'''

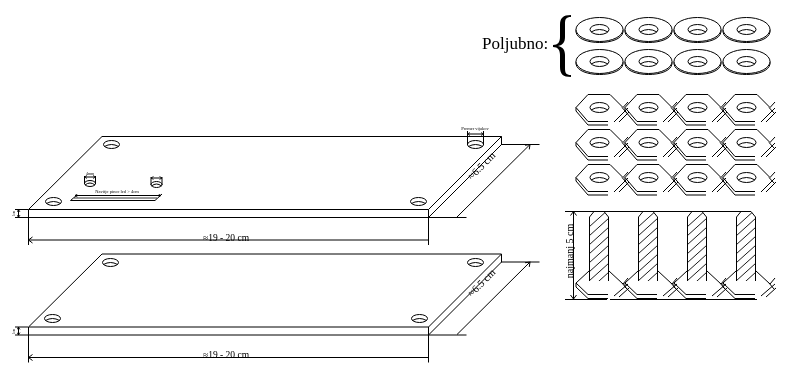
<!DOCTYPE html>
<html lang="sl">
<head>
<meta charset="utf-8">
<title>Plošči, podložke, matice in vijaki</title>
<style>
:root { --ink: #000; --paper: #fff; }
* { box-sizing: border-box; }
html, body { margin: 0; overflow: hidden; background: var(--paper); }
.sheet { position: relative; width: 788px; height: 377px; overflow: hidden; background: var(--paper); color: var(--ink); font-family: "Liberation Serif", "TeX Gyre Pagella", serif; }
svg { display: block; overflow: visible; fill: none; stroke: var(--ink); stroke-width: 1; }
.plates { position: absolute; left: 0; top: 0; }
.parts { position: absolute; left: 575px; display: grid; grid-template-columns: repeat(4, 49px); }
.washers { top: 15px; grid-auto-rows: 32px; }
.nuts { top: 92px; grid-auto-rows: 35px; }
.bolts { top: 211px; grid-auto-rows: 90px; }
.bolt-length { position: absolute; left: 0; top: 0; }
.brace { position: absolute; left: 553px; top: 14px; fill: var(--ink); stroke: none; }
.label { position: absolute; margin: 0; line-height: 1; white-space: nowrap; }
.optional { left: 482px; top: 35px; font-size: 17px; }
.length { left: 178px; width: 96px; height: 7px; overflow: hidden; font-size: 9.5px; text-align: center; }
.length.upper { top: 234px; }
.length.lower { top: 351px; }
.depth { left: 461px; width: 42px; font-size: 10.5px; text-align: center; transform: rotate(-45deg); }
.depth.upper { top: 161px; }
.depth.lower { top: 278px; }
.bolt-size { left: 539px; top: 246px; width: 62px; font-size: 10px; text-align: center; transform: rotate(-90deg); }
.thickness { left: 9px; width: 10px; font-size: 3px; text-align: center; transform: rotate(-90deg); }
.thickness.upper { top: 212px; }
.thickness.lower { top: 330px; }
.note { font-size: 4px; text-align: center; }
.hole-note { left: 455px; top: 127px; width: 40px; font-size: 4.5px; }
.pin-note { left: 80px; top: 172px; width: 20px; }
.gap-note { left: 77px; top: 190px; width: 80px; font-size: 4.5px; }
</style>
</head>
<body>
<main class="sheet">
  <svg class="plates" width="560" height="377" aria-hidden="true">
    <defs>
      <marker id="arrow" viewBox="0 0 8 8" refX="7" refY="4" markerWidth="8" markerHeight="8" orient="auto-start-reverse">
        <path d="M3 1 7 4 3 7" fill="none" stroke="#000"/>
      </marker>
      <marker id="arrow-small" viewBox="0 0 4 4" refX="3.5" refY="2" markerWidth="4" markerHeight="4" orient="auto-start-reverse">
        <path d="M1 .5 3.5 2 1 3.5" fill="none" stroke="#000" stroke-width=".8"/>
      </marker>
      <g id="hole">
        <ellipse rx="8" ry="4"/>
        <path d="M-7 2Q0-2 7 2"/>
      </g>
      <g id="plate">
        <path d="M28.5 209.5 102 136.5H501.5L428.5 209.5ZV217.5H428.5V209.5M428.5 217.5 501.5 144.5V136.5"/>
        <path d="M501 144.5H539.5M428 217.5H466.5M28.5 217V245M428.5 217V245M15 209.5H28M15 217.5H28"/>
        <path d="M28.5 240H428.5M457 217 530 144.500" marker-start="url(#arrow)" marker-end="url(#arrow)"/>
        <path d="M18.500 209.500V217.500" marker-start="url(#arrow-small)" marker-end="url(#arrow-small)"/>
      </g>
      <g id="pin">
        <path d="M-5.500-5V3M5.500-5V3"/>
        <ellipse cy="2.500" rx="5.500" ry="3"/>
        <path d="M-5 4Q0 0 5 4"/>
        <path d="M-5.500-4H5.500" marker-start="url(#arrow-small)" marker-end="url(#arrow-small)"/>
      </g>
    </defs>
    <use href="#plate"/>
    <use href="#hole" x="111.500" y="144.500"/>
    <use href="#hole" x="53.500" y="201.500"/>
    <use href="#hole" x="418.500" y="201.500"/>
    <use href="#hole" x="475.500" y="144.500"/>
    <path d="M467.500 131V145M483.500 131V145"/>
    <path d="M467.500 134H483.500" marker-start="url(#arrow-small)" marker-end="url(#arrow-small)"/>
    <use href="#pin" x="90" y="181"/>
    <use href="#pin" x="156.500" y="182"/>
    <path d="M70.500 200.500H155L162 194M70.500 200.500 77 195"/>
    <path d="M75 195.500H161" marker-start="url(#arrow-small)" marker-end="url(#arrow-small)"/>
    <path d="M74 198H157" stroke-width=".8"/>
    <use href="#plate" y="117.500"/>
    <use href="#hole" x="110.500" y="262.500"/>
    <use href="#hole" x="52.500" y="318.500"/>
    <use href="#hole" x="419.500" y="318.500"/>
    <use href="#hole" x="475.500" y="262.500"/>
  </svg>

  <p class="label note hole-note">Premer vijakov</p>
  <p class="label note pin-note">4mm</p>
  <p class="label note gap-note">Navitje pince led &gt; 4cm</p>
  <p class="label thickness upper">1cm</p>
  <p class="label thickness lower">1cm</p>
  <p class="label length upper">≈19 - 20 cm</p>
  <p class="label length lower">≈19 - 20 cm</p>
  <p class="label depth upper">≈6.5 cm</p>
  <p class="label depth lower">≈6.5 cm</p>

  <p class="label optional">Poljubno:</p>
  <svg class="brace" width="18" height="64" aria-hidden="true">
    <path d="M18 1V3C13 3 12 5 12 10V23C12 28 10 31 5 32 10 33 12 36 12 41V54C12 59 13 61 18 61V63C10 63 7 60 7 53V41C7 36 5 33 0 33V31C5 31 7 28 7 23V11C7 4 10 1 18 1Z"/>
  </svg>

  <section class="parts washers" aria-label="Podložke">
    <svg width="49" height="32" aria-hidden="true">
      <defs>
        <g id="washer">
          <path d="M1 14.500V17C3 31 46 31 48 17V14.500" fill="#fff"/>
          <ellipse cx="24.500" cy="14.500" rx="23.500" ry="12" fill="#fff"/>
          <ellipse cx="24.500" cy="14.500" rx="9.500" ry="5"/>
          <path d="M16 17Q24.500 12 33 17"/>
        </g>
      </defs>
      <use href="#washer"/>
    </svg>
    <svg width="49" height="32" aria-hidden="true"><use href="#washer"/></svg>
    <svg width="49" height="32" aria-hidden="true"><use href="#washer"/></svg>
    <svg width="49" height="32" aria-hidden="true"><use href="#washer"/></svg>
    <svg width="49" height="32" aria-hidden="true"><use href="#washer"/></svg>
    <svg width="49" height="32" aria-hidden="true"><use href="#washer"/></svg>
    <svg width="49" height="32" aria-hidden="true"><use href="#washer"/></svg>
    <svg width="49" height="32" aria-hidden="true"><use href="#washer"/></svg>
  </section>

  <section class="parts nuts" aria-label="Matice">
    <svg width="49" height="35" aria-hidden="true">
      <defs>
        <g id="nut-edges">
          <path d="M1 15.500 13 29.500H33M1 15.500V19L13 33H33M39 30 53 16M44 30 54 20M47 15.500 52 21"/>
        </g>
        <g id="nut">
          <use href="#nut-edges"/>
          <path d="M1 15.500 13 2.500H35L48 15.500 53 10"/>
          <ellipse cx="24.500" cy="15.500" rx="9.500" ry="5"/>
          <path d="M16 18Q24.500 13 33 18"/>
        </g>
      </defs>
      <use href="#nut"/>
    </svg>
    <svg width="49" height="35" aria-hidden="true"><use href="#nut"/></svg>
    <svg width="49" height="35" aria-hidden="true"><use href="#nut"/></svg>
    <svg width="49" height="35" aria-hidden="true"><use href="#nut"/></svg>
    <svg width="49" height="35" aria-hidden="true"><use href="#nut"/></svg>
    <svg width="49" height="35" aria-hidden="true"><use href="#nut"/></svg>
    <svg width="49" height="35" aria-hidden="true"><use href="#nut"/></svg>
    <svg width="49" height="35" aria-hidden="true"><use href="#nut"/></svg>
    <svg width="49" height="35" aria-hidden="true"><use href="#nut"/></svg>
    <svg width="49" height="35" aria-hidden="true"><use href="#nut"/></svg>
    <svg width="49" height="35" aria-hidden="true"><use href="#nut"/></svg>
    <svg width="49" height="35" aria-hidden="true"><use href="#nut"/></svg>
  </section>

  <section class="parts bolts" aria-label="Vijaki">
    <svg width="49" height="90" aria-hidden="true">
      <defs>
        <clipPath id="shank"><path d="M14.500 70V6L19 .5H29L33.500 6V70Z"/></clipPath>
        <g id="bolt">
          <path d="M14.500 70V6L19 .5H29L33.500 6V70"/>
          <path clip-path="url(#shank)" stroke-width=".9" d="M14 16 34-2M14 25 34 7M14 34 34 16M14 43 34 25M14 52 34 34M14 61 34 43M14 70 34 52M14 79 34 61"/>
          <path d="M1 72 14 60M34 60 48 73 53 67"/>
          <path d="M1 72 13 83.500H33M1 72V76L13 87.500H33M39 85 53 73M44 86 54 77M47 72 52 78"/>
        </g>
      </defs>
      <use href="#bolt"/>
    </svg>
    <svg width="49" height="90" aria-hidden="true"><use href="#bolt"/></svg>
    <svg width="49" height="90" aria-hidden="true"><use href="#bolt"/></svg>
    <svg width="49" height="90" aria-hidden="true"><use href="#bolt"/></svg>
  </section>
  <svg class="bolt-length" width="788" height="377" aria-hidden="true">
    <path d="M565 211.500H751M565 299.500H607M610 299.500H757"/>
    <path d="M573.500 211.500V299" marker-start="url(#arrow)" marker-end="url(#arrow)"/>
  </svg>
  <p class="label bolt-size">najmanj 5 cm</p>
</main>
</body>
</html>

'''

Among the lines above, return each one holding the string "rows".

▶ _Result of this exercise_:
.washers { top: 15px; grid-auto-rows: 32px; }
.nuts { top: 92px; grid-auto-rows: 35px; }
.bolts { top: 211px; grid-auto-rows: 90px; }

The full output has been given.